[[ Provided records, beginning ]]

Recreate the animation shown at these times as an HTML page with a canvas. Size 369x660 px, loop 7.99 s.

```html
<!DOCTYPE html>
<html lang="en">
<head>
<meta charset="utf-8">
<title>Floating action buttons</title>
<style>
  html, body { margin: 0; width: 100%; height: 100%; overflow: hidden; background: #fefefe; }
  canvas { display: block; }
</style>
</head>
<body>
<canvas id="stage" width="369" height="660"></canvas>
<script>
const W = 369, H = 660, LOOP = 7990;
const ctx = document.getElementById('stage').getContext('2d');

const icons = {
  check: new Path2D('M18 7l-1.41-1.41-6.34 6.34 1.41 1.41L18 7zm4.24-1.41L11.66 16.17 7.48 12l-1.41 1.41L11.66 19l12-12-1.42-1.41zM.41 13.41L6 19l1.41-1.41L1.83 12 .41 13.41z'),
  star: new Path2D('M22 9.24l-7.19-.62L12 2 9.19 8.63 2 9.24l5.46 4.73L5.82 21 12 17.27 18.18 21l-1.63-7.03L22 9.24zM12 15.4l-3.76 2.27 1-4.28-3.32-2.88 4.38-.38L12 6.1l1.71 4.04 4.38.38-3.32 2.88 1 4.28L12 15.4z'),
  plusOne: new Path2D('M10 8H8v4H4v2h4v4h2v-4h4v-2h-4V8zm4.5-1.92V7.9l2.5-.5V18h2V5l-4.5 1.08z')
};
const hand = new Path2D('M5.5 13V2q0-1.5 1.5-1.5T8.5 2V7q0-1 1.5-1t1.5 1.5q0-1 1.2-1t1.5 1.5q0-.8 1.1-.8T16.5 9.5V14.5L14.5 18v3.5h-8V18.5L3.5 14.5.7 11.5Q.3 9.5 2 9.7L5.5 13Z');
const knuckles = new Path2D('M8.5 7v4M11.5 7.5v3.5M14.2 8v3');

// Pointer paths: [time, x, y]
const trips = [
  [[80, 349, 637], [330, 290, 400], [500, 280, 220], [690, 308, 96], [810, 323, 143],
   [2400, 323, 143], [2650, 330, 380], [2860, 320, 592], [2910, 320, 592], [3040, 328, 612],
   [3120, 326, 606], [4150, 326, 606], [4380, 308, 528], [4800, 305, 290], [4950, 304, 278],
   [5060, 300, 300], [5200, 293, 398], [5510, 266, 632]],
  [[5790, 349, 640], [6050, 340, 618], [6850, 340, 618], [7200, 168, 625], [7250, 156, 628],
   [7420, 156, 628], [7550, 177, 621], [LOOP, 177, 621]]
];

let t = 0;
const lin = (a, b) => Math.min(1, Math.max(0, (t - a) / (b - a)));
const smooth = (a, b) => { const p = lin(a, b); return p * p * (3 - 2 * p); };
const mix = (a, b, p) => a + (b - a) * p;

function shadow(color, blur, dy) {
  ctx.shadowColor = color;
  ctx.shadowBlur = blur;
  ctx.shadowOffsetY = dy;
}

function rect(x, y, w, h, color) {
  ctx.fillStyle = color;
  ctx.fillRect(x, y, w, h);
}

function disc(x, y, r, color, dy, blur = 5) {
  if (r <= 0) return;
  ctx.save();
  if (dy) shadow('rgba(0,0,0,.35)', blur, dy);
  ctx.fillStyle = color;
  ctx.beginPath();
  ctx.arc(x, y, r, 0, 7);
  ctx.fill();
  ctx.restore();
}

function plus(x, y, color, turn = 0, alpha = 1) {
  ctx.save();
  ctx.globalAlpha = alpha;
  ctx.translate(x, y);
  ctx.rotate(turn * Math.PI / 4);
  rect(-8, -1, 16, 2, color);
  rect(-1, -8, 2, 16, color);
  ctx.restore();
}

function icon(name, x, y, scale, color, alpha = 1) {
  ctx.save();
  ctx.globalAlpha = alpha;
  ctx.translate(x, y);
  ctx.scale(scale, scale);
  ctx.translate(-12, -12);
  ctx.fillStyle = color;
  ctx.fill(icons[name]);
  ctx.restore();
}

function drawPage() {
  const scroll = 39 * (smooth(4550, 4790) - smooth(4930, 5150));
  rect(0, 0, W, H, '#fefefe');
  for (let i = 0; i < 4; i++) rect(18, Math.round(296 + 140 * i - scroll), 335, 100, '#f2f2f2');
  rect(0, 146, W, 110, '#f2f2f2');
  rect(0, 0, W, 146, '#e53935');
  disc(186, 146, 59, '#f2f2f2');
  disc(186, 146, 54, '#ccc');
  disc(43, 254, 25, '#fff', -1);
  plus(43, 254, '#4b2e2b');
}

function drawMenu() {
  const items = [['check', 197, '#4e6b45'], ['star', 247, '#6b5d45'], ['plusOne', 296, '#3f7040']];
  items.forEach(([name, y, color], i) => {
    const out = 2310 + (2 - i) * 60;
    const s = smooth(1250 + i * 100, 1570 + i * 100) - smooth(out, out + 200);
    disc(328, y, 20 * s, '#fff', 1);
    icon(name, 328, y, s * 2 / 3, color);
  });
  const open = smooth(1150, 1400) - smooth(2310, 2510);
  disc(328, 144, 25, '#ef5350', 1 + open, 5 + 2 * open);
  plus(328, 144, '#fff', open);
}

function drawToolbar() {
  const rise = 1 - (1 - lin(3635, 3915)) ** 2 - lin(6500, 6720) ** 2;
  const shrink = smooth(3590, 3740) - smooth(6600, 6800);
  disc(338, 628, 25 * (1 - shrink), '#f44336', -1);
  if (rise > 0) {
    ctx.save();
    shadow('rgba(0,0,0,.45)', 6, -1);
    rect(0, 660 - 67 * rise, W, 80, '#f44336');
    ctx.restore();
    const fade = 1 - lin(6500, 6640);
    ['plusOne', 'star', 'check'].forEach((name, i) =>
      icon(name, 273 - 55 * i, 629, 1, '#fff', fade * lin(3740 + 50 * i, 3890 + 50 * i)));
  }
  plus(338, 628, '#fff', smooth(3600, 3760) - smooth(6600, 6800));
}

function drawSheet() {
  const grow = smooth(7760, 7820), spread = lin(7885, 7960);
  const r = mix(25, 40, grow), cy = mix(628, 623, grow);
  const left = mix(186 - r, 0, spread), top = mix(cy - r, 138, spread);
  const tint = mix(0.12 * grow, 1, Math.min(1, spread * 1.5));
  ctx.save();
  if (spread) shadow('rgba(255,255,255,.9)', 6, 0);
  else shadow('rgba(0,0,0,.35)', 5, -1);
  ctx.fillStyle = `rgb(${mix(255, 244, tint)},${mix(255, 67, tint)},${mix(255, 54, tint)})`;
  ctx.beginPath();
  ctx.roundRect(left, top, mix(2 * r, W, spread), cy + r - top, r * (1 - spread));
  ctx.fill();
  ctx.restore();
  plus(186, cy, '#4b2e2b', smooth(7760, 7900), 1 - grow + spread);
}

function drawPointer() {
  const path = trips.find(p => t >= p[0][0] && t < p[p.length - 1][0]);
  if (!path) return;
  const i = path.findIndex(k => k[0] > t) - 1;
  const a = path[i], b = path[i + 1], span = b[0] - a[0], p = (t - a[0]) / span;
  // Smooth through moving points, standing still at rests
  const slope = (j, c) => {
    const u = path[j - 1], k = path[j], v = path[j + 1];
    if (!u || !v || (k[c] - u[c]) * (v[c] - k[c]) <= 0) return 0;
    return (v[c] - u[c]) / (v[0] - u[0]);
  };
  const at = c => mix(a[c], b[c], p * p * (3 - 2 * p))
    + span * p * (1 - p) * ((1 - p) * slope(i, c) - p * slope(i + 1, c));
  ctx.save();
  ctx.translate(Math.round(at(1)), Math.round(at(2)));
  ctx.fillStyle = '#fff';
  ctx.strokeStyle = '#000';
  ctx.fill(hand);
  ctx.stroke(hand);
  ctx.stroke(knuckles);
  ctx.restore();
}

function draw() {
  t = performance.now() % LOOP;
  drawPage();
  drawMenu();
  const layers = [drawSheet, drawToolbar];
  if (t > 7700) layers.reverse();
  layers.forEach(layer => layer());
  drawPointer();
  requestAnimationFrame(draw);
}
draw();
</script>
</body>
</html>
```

[[ Provided records, end ]]

→ **Assignment**
Check each line of the entries, and copy the ones that contain "drawPointer".

→ **Solution to the problem**
function drawPointer() {
  drawPointer();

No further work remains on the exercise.